Stored items:
----

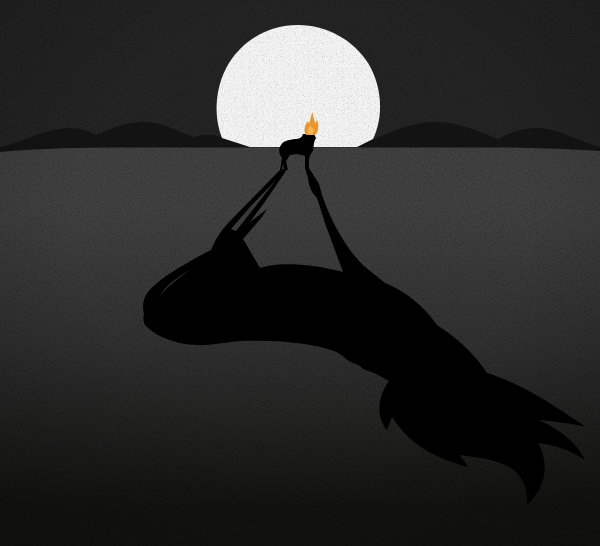
<!DOCTYPE html>
<html lang="en">
<head>
<meta charset="utf-8">
<title>Burning horse under the moon</title>
<style>
:root {
  --sky: #242424;
  --hill: #131313;
  --moon: #f3f3f3;
  --ground-top: #414141;
  --ground-mid: #303030;
  --ground-low: #141413;
  --ink: #000;
  --flame: #e8952a;
  --flame-core: #f6b552;
}
html, body { margin: 0; height: 100%; overflow: hidden; background: var(--sky); }
.scene { display: block; width: 600px; height: 546px; }
.sky { fill: var(--sky); }
.hills { fill: var(--hill); }
.moon { fill: var(--moon); }
.ground { fill: url(#ground-fade); }
.stop-top { stop-color: var(--ground-top); }
.stop-mid { stop-color: var(--ground-mid); }
.stop-low { stop-color: var(--ground-low); }
.horse, .shadow { fill: var(--ink); }
.flame { fill: var(--flame); }
.flame-core { fill: var(--flame-core); }
.sheen { fill: #262626; }
</style>
</head>
<body>
<svg class="scene" viewBox="0 0 600 546" role="img" aria-label="A small horse with a burning head stands before a full moon and casts a huge shadow">
  <defs>
    <linearGradient id="ground-fade" x1="0" y1="0" x2="0" y2="1">
      <stop class="stop-top" offset="0"/>
      <stop class="stop-top" offset="0.15"/>
      <stop class="stop-mid" offset="0.5"/>
      <stop class="stop-low" offset="0.9"/>
      <stop class="stop-low" offset="1"/>
    </linearGradient>
    <radialGradient id="edge-shade" cx="0.5" cy="0.4" r="0.75">
      <stop offset="0.5" stop-color="#000" stop-opacity="0"/>
      <stop offset="1" stop-color="#000" stop-opacity="0.22"/>
    </radialGradient>
    <filter id="moon-grain" x="0" y="0" width="1" height="1">
      <feTurbulence type="fractalNoise" baseFrequency="0.85" numOctaves="2" seed="4"/>
      <feColorMatrix values="0 0 0 0 0.55  0 0 0 0 0.55  0 0 0 0 0.55  3.5 0 0 0 -1.75"/>
      <feComposite in2="SourceGraphic" operator="in"/>
    </filter>
    <filter id="paper-grain" x="0" y="0" width="1" height="1">
      <feTurbulence type="fractalNoise" baseFrequency="0.6" numOctaves="3" seed="9"/>
      <feColorMatrix values="0 0 0 0 0  0 0 0 0 0  0 0 0 0 0  2 0 0 0 -0.85"/>
      <feComposite in2="SourceGraphic" operator="in"/>
    </filter>
    <path id="moon-disc" d="M222 138C213 116 215 86 229 63C244 39 270 25 298 25C327 25 353 40 368 63C382 86 384 116 373 139L357 147H250Z"/>
    <path id="ground-plane" d="M0 152Q40 148 110 147.500H500Q555 148 600 151V546H0Z"/>
  </defs>

  <rect class="sky" width="600" height="546"/>
  <rect width="600" height="152" filter="url(#paper-grain)" opacity="0.22"/>

  <g class="hills">
    <path d="M0 147C22 143 42 129 70 128C82 128 89 131 96 135C112 128 126 122 145 122C168 123 182 134 194 137C206 133 218 135 226 139L252 148V153H0Z"/>
    <path d="M352 148L374 139C394 131 412 121 440 122C466 124 484 134 498 139C512 132 522 128 537 128C560 129 578 141 600 147V153H352Z"/>
  </g>

  <use href="#moon-disc" class="moon"/>
  <use href="#moon-disc" filter="url(#moon-grain)" opacity="0.6"/>

  <use href="#ground-plane" class="ground"/>
  <use href="#ground-plane" filter="url(#paper-grain)" opacity="0.22"/>
  <rect width="600" height="546" fill="url(#edge-shade)"/>

  <g class="shadow">
    <path class="body" d="M144 314C142 305 143 299 148 292C158 280 178 267 211 250C216 238 222 229 232 219L280 170L285 169L286 171L264 203L250 222L267 209L262 217L243 239L260 268C275 263 304 262 343 272L326 226L317 198C311 192 309 186 308 178L305 168L309 168L319 184L322 195C332 224 348 251 364 266L385 283C405 291 424 306 437 325C456 337 474 353 487 373C520 383 553 405 586 427C568 423 552 421 538 420C560 429 577 443 585 460C570 450 555 445 538 443C547 458 550 484 527 505C529 485 519 470 503 464C488 458 474 457 460 455L468 467C444 460 414 451 392 417L387 430C377 419 376 399 389 381L374 373L363 369C358 363 351 364 345 358C337 350 322 347 305 344C285 341 262 340 240 341C220 343 203 347 185 344C168 341 153 334 145 325C143 321 143 318 144 314Z"/>
  </g>
  <g class="sheen">
    <path d="M160 296C165 286 176 277 192 269C178 278 169 286 160 296Z"/>
    <path fill="#393939" d="M231 229L250 207L276 180L255 207L236 231Z"/>
  </g>

  <g class="horse">
    <path d="M303 134L314 134L316 138C313 143 314 147 313 151C311 154 309 156 309 160L309 169H305L305 156C300 154 295 154 290 155L286 161L288 170H284L283 163L282 170H280L282 158C279 154 278 149 281 145C284 140 290 140 295 139C299 139 302 138 303 134Z"/>
  </g>
  <path class="flame" d="M306 135C303 130 305 125 308 121L309 124C311 120 310 116 313 112C312 117 315 119 315 124L317 120C319 125 319 131 315 135Z"/>
  <path class="flame-core" d="M309 134C307 131 308 128 311 125C311 128 314 128 314 131L312 135Z"/>
</svg>
</body>
</html>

----

THE PROBLEM
Please return the records as they stand, word for word, with no pictures.

WRITTEN RESPONSE
<!DOCTYPE html>
<html lang="en">
<head>
<meta charset="utf-8">
<title>Burning horse under the moon</title>
<style>
:root {
  --sky: #242424;
  --hill: #131313;
  --moon: #f3f3f3;
  --ground-top: #414141;
  --ground-mid: #303030;
  --ground-low: #141413;
  --ink: #000;
  --flame: #e8952a;
  --flame-core: #f6b552;
}
html, body { margin: 0; height: 100%; overflow: hidden; background: var(--sky); }
.scene { display: block; width: 600px; height: 546px; }
.sky { fill: var(--sky); }
.hills { fill: var(--hill); }
.moon { fill: var(--moon); }
.ground { fill: url(#ground-fade); }
.stop-top { stop-color: var(--ground-top); }
.stop-mid { stop-color: var(--ground-mid); }
.stop-low { stop-color: var(--ground-low); }
.horse, .shadow { fill: var(--ink); }
.flame { fill: var(--flame); }
.flame-core { fill: var(--flame-core); }
.sheen { fill: #262626; }
</style>
</head>
<body>
<svg class="scene" viewBox="0 0 600 546" role="img" aria-label="A small horse with a burning head stands before a full moon and casts a huge shadow">
  <defs>
    <linearGradient id="ground-fade" x1="0" y1="0" x2="0" y2="1">
      <stop class="stop-top" offset="0"/>
      <stop class="stop-top" offset="0.15"/>
      <stop class="stop-mid" offset="0.5"/>
      <stop class="stop-low" offset="0.9"/>
      <stop class="stop-low" offset="1"/>
    </linearGradient>
    <radialGradient id="edge-shade" cx="0.5" cy="0.4" r="0.75">
      <stop offset="0.5" stop-color="#000" stop-opacity="0"/>
      <stop offset="1" stop-color="#000" stop-opacity="0.22"/>
    </radialGradient>
    <filter id="moon-grain" x="0" y="0" width="1" height="1">
      <feTurbulence type="fractalNoise" baseFrequency="0.85" numOctaves="2" seed="4"/>
      <feColorMatrix values="0 0 0 0 0.55  0 0 0 0 0.55  0 0 0 0 0.55  3.5 0 0 0 -1.75"/>
      <feComposite in2="SourceGraphic" operator="in"/>
    </filter>
    <filter id="paper-grain" x="0" y="0" width="1" height="1">
      <feTurbulence type="fractalNoise" baseFrequency="0.6" numOctaves="3" seed="9"/>
      <feColorMatrix values="0 0 0 0 0  0 0 0 0 0  0 0 0 0 0  2 0 0 0 -0.85"/>
      <feComposite in2="SourceGraphic" operator="in"/>
    </filter>
    <path id="moon-disc" d="M222 138C213 116 215 86 229 63C244 39 270 25 298 25C327 25 353 40 368 63C382 86 384 116 373 139L357 147H250Z"/>
    <path id="ground-plane" d="M0 152Q40 148 110 147.500H500Q555 148 600 151V546H0Z"/>
  </defs>

  <rect class="sky" width="600" height="546"/>
  <rect width="600" height="152" filter="url(#paper-grain)" opacity="0.22"/>

  <g class="hills">
    <path d="M0 147C22 143 42 129 70 128C82 128 89 131 96 135C112 128 126 122 145 122C168 123 182 134 194 137C206 133 218 135 226 139L252 148V153H0Z"/>
    <path d="M352 148L374 139C394 131 412 121 440 122C466 124 484 134 498 139C512 132 522 128 537 128C560 129 578 141 600 147V153H352Z"/>
  </g>

  <use href="#moon-disc" class="moon"/>
  <use href="#moon-disc" filter="url(#moon-grain)" opacity="0.6"/>

  <use href="#ground-plane" class="ground"/>
  <use href="#ground-plane" filter="url(#paper-grain)" opacity="0.22"/>
  <rect width="600" height="546" fill="url(#edge-shade)"/>

  <g class="shadow">
    <path class="body" d="M144 314C142 305 143 299 148 292C158 280 178 267 211 250C216 238 222 229 232 219L280 170L285 169L286 171L264 203L250 222L267 209L262 217L243 239L260 268C275 263 304 262 343 272L326 226L317 198C311 192 309 186 308 178L305 168L309 168L319 184L322 195C332 224 348 251 364 266L385 283C405 291 424 306 437 325C456 337 474 353 487 373C520 383 553 405 586 427C568 423 552 421 538 420C560 429 577 443 585 460C570 450 555 445 538 443C547 458 550 484 527 505C529 485 519 470 503 464C488 458 474 457 460 455L468 467C444 460 414 451 392 417L387 430C377 419 376 399 389 381L374 373L363 369C358 363 351 364 345 358C337 350 322 347 305 344C285 341 262 340 240 341C220 343 203 347 185 344C168 341 153 334 145 325C143 321 143 318 144 314Z"/>
  </g>
  <g class="sheen">
    <path d="M160 296C165 286 176 277 192 269C178 278 169 286 160 296Z"/>
    <path fill="#393939" d="M231 229L250 207L276 180L255 207L236 231Z"/>
  </g>

  <g class="horse">
    <path d="M303 134L314 134L316 138C313 143 314 147 313 151C311 154 309 156 309 160L309 169H305L305 156C300 154 295 154 290 155L286 161L288 170H284L283 163L282 170H280L282 158C279 154 278 149 281 145C284 140 290 140 295 139C299 139 302 138 303 134Z"/>
  </g>
  <path class="flame" d="M306 135C303 130 305 125 308 121L309 124C311 120 310 116 313 112C312 117 315 119 315 124L317 120C319 125 319 131 315 135Z"/>
  <path class="flame-core" d="M309 134C307 131 308 128 311 125C311 128 314 128 314 131L312 135Z"/>
</svg>
</body>
</html>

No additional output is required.